Input material
Content starts
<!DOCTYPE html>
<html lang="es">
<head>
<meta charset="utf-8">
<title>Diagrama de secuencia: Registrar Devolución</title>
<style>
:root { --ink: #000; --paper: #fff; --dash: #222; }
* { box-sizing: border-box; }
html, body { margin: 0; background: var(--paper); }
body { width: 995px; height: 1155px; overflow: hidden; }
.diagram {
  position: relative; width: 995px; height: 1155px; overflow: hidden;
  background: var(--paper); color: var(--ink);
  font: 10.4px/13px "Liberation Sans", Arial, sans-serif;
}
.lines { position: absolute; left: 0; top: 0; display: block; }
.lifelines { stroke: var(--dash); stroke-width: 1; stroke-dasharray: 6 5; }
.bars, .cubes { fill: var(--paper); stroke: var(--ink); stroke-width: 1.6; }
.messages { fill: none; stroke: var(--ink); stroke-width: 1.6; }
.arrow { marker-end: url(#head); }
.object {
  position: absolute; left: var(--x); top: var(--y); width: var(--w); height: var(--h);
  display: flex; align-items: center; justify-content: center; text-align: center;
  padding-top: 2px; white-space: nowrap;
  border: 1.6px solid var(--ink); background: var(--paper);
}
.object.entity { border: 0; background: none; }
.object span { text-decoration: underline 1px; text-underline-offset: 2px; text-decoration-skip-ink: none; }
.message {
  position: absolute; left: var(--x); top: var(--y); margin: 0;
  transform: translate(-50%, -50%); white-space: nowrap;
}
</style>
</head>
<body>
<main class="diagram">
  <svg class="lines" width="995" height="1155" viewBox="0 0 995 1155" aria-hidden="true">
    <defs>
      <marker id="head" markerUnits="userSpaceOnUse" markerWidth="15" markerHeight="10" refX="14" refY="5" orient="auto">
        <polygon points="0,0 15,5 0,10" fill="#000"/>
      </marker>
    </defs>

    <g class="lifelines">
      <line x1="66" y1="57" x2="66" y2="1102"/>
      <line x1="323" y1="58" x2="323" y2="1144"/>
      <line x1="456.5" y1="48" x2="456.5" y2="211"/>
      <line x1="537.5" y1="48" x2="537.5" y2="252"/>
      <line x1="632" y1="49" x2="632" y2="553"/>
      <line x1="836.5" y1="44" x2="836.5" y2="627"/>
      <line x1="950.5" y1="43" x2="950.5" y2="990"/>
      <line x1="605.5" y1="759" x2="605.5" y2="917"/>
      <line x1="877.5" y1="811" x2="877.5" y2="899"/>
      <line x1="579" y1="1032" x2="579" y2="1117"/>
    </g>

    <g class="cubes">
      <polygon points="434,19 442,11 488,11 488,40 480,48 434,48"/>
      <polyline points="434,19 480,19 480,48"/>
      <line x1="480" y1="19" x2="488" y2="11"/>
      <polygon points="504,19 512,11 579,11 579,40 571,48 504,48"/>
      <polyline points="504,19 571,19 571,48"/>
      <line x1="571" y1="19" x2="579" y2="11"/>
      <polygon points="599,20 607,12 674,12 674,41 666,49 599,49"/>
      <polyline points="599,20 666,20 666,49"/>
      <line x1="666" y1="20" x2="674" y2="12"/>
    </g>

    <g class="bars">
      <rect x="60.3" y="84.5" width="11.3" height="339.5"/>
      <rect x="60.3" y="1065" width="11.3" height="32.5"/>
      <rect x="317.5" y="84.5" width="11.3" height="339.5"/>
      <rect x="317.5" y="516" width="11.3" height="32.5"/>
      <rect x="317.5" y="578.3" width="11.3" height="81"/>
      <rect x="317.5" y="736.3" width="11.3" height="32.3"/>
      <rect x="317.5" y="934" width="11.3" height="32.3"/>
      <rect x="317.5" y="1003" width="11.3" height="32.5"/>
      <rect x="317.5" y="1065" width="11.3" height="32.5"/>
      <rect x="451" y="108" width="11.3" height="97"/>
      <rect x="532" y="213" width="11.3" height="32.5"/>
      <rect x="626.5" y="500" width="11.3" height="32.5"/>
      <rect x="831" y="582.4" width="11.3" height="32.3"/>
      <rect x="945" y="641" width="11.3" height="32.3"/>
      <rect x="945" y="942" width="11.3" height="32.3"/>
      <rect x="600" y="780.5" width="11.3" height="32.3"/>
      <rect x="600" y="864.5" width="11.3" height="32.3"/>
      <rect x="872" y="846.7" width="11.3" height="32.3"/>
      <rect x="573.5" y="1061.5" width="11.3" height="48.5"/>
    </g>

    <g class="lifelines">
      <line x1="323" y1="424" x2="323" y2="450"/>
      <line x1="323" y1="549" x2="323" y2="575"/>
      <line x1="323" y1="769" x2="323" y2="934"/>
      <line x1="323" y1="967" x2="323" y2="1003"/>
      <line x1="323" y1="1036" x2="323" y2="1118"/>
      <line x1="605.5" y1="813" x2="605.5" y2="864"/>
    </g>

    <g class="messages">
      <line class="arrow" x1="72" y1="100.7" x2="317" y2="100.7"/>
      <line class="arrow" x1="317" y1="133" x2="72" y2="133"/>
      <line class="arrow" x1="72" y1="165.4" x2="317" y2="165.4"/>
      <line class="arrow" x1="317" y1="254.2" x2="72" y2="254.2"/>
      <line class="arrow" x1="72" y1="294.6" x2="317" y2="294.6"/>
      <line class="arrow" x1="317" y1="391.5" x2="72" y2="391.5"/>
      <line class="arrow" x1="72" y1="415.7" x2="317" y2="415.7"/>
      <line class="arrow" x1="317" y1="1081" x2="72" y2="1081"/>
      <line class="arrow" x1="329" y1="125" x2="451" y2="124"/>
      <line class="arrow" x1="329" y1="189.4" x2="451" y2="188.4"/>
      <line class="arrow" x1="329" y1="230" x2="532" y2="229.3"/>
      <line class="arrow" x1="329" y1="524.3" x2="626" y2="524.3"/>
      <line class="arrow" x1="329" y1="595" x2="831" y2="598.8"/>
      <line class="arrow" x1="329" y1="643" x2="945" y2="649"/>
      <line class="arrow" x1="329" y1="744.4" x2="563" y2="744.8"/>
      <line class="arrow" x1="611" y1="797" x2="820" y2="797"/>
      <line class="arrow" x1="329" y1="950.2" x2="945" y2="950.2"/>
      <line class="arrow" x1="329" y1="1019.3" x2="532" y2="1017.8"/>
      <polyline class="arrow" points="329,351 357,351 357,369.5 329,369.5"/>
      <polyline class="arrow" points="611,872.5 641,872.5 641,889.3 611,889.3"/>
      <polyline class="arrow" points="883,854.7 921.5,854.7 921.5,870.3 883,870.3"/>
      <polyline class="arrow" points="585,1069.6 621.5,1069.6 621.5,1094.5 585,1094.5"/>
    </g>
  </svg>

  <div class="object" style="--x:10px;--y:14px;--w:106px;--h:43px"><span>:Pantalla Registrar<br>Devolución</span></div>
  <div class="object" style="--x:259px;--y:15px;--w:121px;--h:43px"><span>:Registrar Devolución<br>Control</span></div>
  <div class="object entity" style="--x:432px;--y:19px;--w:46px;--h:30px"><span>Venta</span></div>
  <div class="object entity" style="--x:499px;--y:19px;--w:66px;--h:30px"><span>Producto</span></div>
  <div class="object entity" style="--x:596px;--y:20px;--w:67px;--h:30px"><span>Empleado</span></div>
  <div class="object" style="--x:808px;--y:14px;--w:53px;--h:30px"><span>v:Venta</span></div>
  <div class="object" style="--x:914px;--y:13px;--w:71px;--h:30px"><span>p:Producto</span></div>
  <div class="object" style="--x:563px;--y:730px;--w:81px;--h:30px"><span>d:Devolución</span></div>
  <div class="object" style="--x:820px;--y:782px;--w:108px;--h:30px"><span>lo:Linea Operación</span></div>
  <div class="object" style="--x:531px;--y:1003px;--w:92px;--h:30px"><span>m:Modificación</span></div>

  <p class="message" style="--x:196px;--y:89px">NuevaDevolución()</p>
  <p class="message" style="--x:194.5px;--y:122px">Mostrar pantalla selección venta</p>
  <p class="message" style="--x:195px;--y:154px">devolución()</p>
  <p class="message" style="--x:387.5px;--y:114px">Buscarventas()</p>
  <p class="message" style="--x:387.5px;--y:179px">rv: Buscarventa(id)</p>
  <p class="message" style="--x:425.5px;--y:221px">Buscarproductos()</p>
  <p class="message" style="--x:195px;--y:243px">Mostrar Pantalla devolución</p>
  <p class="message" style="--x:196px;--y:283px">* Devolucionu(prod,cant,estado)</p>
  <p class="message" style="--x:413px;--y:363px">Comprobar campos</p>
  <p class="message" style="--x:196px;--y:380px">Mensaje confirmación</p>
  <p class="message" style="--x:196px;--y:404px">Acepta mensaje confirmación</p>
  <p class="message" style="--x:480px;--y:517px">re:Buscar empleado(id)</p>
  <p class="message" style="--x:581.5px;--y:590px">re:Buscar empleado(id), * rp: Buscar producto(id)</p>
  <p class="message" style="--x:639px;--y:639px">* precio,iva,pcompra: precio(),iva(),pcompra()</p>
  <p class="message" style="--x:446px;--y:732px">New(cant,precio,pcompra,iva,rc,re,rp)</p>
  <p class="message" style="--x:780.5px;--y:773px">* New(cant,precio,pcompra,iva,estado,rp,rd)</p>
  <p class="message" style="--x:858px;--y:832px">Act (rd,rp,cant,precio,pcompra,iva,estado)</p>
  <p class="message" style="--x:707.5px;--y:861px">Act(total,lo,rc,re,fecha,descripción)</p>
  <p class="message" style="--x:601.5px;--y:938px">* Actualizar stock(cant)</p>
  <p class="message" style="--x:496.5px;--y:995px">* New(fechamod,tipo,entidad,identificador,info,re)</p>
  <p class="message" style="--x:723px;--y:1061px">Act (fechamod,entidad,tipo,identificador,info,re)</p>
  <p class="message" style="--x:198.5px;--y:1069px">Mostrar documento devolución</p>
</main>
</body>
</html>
Content ends
Task description
Each line above that contains the string "overflow" should be copied.

Response to the exercise
body { width: 995px; height: 1155px; overflow: hidden; }
  position: relative; width: 995px; height: 1155px; overflow: hidden;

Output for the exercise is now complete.